For the three days of Songkran, the traditional Thai New Year’s celebration, the entire city of Bangkok turns into one huge water fight.
Last time we visited Bali, we were here for Nyepi, the Balinese New Year and day of silence, and were sequestered in our hotel room for a day. So, I was not surprised to hear that there was a big religious celebration within days of our arrival in Bali. The Hindu calendar is full of them.
The liveliest time of year at Inle Lake takes place between 24 September and 11 October. Phaung Daw Oo Festival is the spectacular sight of a boat with 50 of the lake’s iconic leg rowers pulling a gilded barge holding the sacred Buddha images of Phaung Daw Oo Pagoda from one village to the next.
The parade of the annual Lamyai (longan) Festival in Lamphun province was a feast for the eye. This is by far the most beautiful parade I have seen this year in Thailand.
Luang Prabang, the largest city in Northern Laos and a UNESCO World Heritage site, celebrates two significant festivals during the three months of Buddhist Lent (usually from July to September depending on the lunar calendar)
The Cambodian New Year or Chaul Chnam Thmey in Khmer literally means, “enter the new year.” The holiday, based on the lunar calendar

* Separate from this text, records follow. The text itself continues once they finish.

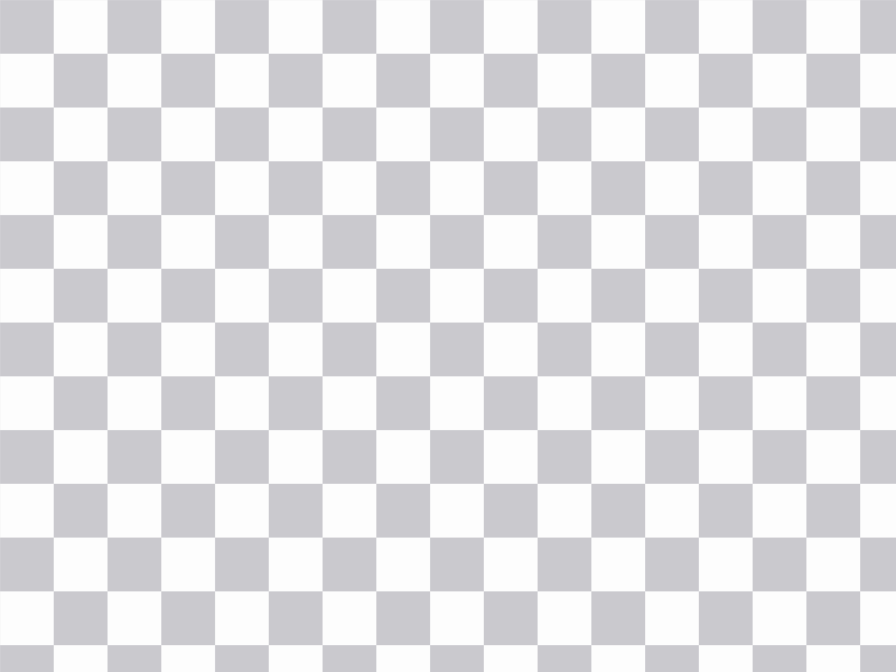
A WebGL 2 fragment shader for this pattern:

```glsl
#version 300 es
precision highp float;

uniform vec2 u_resolution;
out vec4 fragColor;

// Smoothed square wave: +1 on even cells, -1 on odd cells
vec2 squareWave(vec2 p, float pixel) {
    vec2 edgeDistance = 0.5 - abs(mod(p + 0.5, 2.0) - 1.0);
    return clamp(edgeDistance / (0.6 * pixel), -1.0, 1.0);
}

void main() {
    // Cells counted from the top left, 12.5 to the canvas height
    float cellsPerPixel = 12.5 / u_resolution.y;
    vec2 cell = vec2(gl_FragCoord.x, u_resolution.y - gl_FragCoord.y) * cellsPerPixel;

    // Checkerboard as the product of the two waves
    vec2 wave = squareWave(cell, cellsPerPixel);
    float grayAmount = 0.5 + 0.5 * wave.x * wave.y;

    vec3 white = vec3(0.992, 0.992, 0.992);
    vec3 gray = vec3(0.791, 0.788, 0.808);
    fragColor = vec4(mix(white, gray, grayAmount), 1.0);
}
```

The Mid-Autumn Festival is a lunar holiday in September which celebrates the legend of Cuội, who was stranded on the moon
April is summer in Laos and the time for Lao New Year or Water Festival. It is the perfect time to visit Laos for tourists who are looking for some revelry and fun in the sun. On the traditional Buddhist calendar
The Phuket Vegetarian Festival is an annual event held all over Phuket Island in southern Thailand. The origins of this festival go back to the 1920s when a Chinese opera company came to Phuket to entertain Chinese immigrants working in the tin mines.
The term pwe in Myanmar describes any kind of activity where people gather in order to celebrate an event.